I was comfortably seated in the chair, my handbag was hung up for me, and I donned some thick, dark eye shades that rival my 87-year-old granny’s. My dentist and her assistant were very professional and kind, and they explained every step of the procedure to me. The shot of local anesthetic was unpleasant, as I had expected. I involuntarily jumped a foot out of the chair when the dentist hit my lingual nerve with the needle. The dental dam was secured over my tongue and around my teeth. It looked and felt so awkward, I had to take a photo. I’m too embarrassed to show you, but imagine me as Hannibal Lecter with granny shades.
The doctor began the procedure. Her voice was very calm and reassuring as she narrated each step. But my thoughts strayed, and I found myself noticing every detail occurring in the room. The soft rock hummed through the speaker system. The mist from the water sprayer swirled above my face and landed on my numb left cheek. The dentist’s stomach gurgled; it was 2 pm, she must have just finished lunch. I wondered what she ate.
I began pondering what my patients must feel when they’re in my exam chair. Do they stifle a jump when I inject local anesthetic? Am I reassuring and confident when I discuss their condition and prognosis? How could I improve their experiences in my office?
I left the dentist’s office with a sore jaw, a numb tongue and chin, and composite material filling my cracked molar.
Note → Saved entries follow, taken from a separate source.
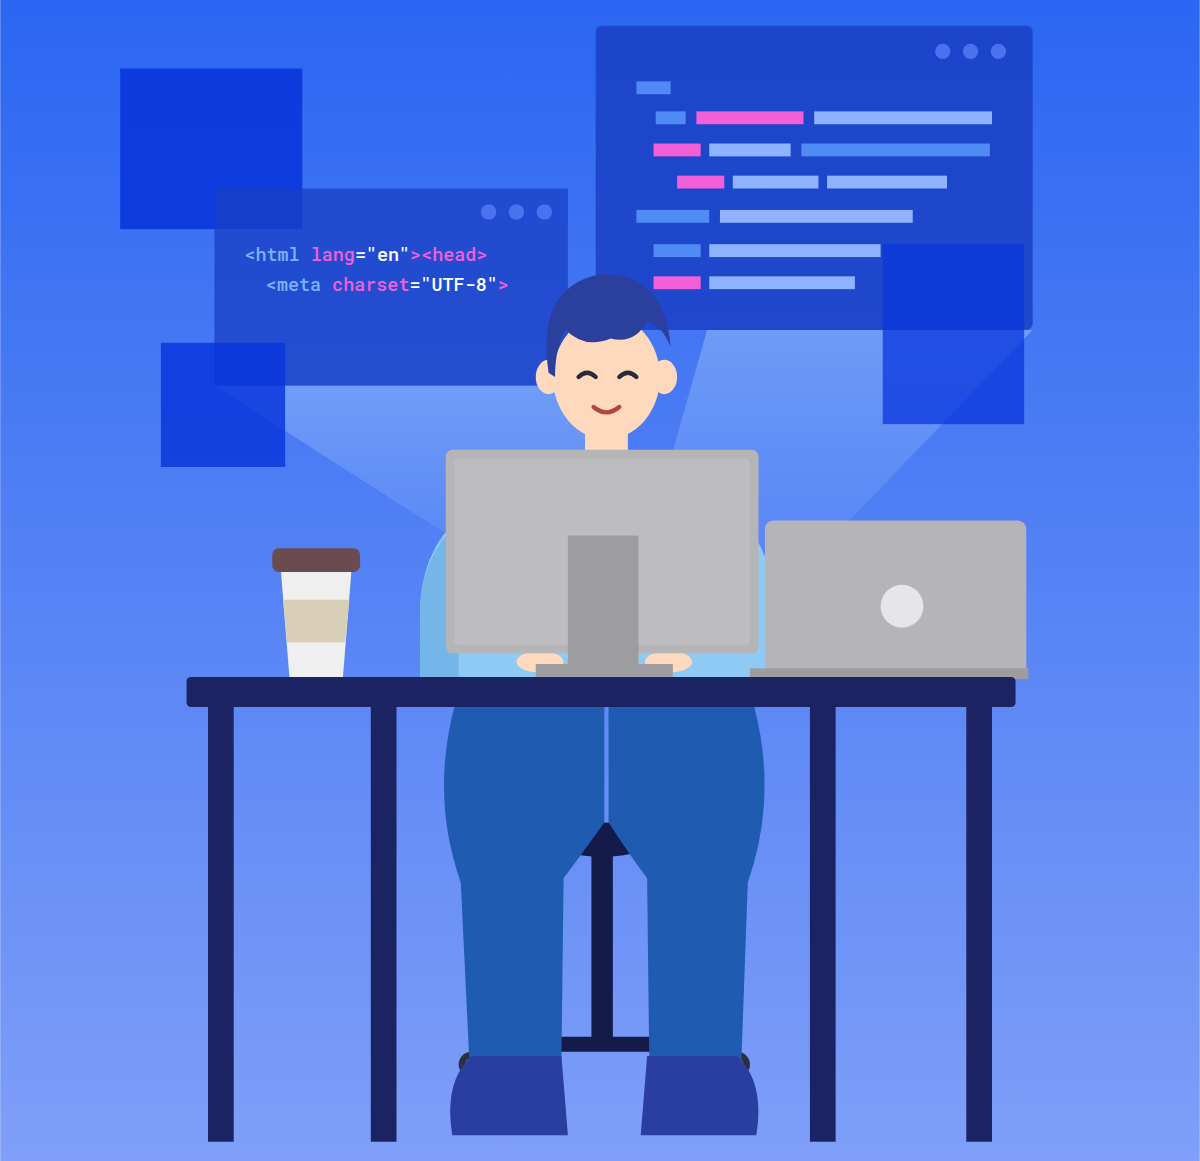
<!DOCTYPE html>
<html lang="en">
<head>
<meta charset="UTF-8">
<title>Developer at Work</title>
<link rel="stylesheet" href="https://fonts.googleapis.com/css2?family=Roboto+Mono:wght@500&display=swap">
<style>
:root{
  --sky-top:#2b66f2;
  --sky-bottom:#7f9ff8;
  --panel-deep:#0a36dc;
  --panel-glass:#1a3fc4;
  --beam:#bfe0ff;
  --hair:#2b3f9c;
  --skin:#ffd9bd;
  --shirt:#8fcaf4;
  --shirt-shade:#74b6ea;
  --pants:#1f5bb0;
  --pants-shade:#174a94;
  --shoe:#2a3ea0;
  --desk:#1c2362;
  --device:#b5b5b8;
  --device-dark:#9d9da1;
  --cup-lid:#6b4b4f;
  --cup-sleeve:#d8cfb6;
  --cup-body:#efefef;
  --code-tag:#7fb1ff;
  --code-attr:#f25fd6;
  --code-bar:#4f8af5;
  --chair:#141a4a;
}
html,body{margin:0;padding:0;overflow:hidden}
body{width:1200px;height:1161px}
.artboard{display:block;width:1200px;height:1161px}
.code-text{font-family:"Roboto Mono",monospace;font-size:8.6px;font-weight:500}
.tag{fill:var(--code-tag)}
.attr{fill:var(--code-attr)}
.val{fill:#ffffff}
</style>
</head>
<body>
<svg class="artboard" viewBox="0 0 560 542" width="1200" height="1161" role="img" aria-label="Developer coding at a desk with floating code windows">
  <defs>
    <linearGradient id="sky" x1="0" y1="0" x2="0" y2="1">
      <stop offset="0" stop-color="var(--sky-top)"/>
      <stop offset="1" stop-color="var(--sky-bottom)"/>
    </linearGradient>
    <linearGradient id="beamFade" x1="0" y1="0" x2="0" y2="1">
      <stop offset="0" stop-color="var(--beam)" stop-opacity="0.35"/>
      <stop offset="1" stop-color="var(--beam)" stop-opacity="0.05"/>
    </linearGradient>
    <g id="windowDots">
      <circle cx="0" cy="0" r="3.6" fill="#4a72f0"/>
      <circle cx="13" cy="0" r="3.6" fill="#4a72f0"/>
      <circle cx="26" cy="0" r="3.6" fill="#4a72f0"/>
    </g>
    <g id="deskLeg"><rect width="12" height="205" fill="var(--desk)"/></g>
    <g id="chairWheel"><circle r="6" fill="#2b2f3f"/><circle r="3" fill="#8b8d98"/></g>
  </defs>

  <rect class="backdrop" width="560" height="542" fill="url(#sky)"/>

  <polygon class="beam-left" points="100,180 265,180 295,260 225,260" fill="url(#beamFade)"/>
  <polygon class="beam-right" points="330,154 482,154 380,260 300,260" fill="url(#beamFade)"/>

  <rect class="panel-square" x="56" y="32" width="85" height="75" fill="var(--panel-deep)" opacity="0.9"/>
  <g class="code-window-small">
    <rect x="100" y="88" width="165" height="92" fill="var(--panel-glass)" opacity="0.75"/>
    <use href="#windowDots" x="228" y="99"/>
    <text class="code-text" x="114" y="122"><tspan class="tag">&lt;html </tspan><tspan class="attr">lang</tspan><tspan class="val">="en"</tspan><tspan class="attr">&gt;&lt;head&gt;</tspan></text>
    <text class="code-text" x="124" y="136"><tspan class="tag">&lt;meta </tspan><tspan class="attr">charset</tspan><tspan class="val">="UTF-8"</tspan><tspan class="attr">&gt;</tspan></text>
  </g>
  <rect class="panel-square" x="75" y="160" width="58" height="58" fill="var(--panel-deep)" opacity="0.85"/>

  <g class="code-window-large">
    <rect x="278" y="12" width="204" height="142" rx="3" fill="var(--panel-glass)" opacity="0.85"/>
    <use href="#windowDots" x="440" y="24"/>
    <rect x="297" y="38" width="16" height="6" fill="var(--code-bar)"/>
    <rect x="306" y="52" width="14" height="6" fill="var(--code-bar)"/>
    <rect x="325" y="52" width="50" height="6" fill="var(--code-attr)"/>
    <rect x="380" y="52" width="83" height="6" fill="#8fb3ff"/>
    <rect x="305" y="67" width="22" height="6" fill="var(--code-attr)"/>
    <rect x="331" y="67" width="38" height="6" fill="#8fb3ff"/>
    <rect x="374" y="67" width="88" height="6" fill="var(--code-bar)"/>
    <rect x="316" y="82" width="22" height="6" fill="var(--code-attr)"/>
    <rect x="342" y="82" width="40" height="6" fill="#8fb3ff"/>
    <rect x="386" y="82" width="56" height="6" fill="#8fb3ff"/>
    <rect x="297" y="98" width="34" height="6" fill="var(--code-bar)"/>
    <rect x="336" y="98" width="90" height="6" fill="#8fb3ff"/>
    <rect x="305" y="114" width="22" height="6" fill="var(--code-bar)"/>
    <rect x="331" y="114" width="80" height="6" fill="#8fb3ff"/>
    <rect x="305" y="129" width="22" height="6" fill="var(--code-attr)"/>
    <rect x="331" y="129" width="68" height="6" fill="#8fb3ff"/>
  </g>
  <rect class="panel-square" x="412" y="114" width="66" height="84" fill="var(--panel-deep)" opacity="0.75"/>

  <g class="chair">
    <ellipse cx="281" cy="392" rx="24" ry="8" fill="var(--chair)"/>
    <rect x="276" y="395" width="10" height="95" fill="var(--chair)"/>
    <rect x="225" y="484" width="112" height="7" rx="3" fill="var(--chair)"/>
    <use href="#chairWheel" x="220" y="497"/>
    <use href="#chairWheel" x="344" y="497"/>
  </g>

  <g class="developer">
    <path class="torso" d="M196,330 L196,282 Q199,238 244,228 L320,228 Q358,238 362,282 L362,330 Z" fill="var(--shirt)"/>
    <path class="torso-shade" d="M196,330 L196,282 Q198,258 214,244 L214,330 Z" fill="var(--shirt-shade)"/>
    <rect class="neck" x="273" y="200" width="20" height="30" fill="var(--skin)"/>
    <ellipse class="ear" cx="256" cy="176" rx="6" ry="8" fill="var(--skin)"/>
    <ellipse class="ear" cx="310" cy="176" rx="6" ry="8" fill="var(--skin)"/>
    <ellipse class="face" cx="283" cy="176" rx="25" ry="29" fill="var(--skin)"/>
    <path class="hair" d="M256,174 Q250,134 280,128 Q310,127 313,162 Q309,152 302,150 Q296,161 285,158 Q273,163 264,154 Q259,162 259,176 Z" fill="var(--hair)"/>
    <path class="eye" d="M270,176 q4,-4 8,0" stroke="#2a2a3a" stroke-width="2" fill="none" stroke-linecap="round"/>
    <path class="eye" d="M289,176 q4,-4 8,0" stroke="#2a2a3a" stroke-width="2" fill="none" stroke-linecap="round"/>
    <path class="smile" d="M277,190 q6,5 12,0" stroke="#b0463e" stroke-width="2" fill="none" stroke-linecap="round"/>
    <ellipse class="hand" cx="252" cy="309" rx="11" ry="5" fill="var(--skin)"/>
    <ellipse class="hand" cx="312" cy="309" rx="11" ry="5" fill="var(--skin)"/>
    <path class="leg-left" d="M212,330 L282,330 L282,384 Q272,398 263,410 L262,495 L219,495 L215,412 Q201,372 212,330 Z" fill="var(--pants)"/>
    <path class="leg-right" d="M284,330 L352,330 Q363,372 349,412 L346,495 L303,495 L302,410 Q293,398 284,384 Z" fill="var(--pants)"/>
    <path class="shoe" d="M220,493 L262,493 L265,530 L211,530 Q207,505 220,493 Z" fill="var(--shoe)"/>
    <path class="shoe" d="M302,493 L344,493 Q357,505 353,530 L299,530 Z" fill="var(--shoe)"/>
  </g>

  <g class="monitor">
    <rect x="208" y="210" width="146" height="95" rx="3" fill="var(--device)"/>
    <rect x="212" y="214" width="138" height="87" rx="2" fill="#bdbdc0"/>
    <rect x="265" y="250" width="33" height="62" fill="var(--device-dark)"/>
    <rect x="250" y="310" width="64" height="6" fill="var(--device-dark)"/>
  </g>

  <g class="laptop">
    <rect x="357" y="243" width="122" height="72" rx="4" fill="var(--device)"/>
    <circle cx="421" cy="283" r="10" fill="#e6e6e8"/>
    <rect x="350" y="312" width="130" height="5" fill="var(--device-dark)"/>
  </g>

  <g class="coffee-cup">
    <path d="M131,266 L164,266 L160,316 L135,316 Z" fill="var(--cup-body)"/>
    <path d="M132,280 L163,280 L161,300 L134,300 Z" fill="var(--cup-sleeve)"/>
    <rect x="127" y="256" width="41" height="11" rx="3" fill="var(--cup-lid)"/>
  </g>

  <g class="desk">
    <rect x="87" y="316" width="387" height="14" rx="2" fill="var(--desk)"/>
    <use href="#deskLeg" x="97" y="328"/>
    <use href="#deskLeg" x="173" y="328"/>
    <use href="#deskLeg" x="378" y="328"/>
    <use href="#deskLeg" x="451" y="328"/>
  </g>
</svg>
</body>
</html>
It felt good to have finally completed this recommended procedure. But I felt even better about my renewed awareness of the patient experience.
It had been a while since I was the patient. Since my procedure I have felt a refreshed sense of compassion that I consciously extend to each of my patients. Putting ourselves in others’ shoes is valuable to us as podiatrists, and as humans.
If you want to have a great patient experience with a foot doctor, contact the Foot and Ankle Center of Lake City at 206-368-7000 or request an appointment online.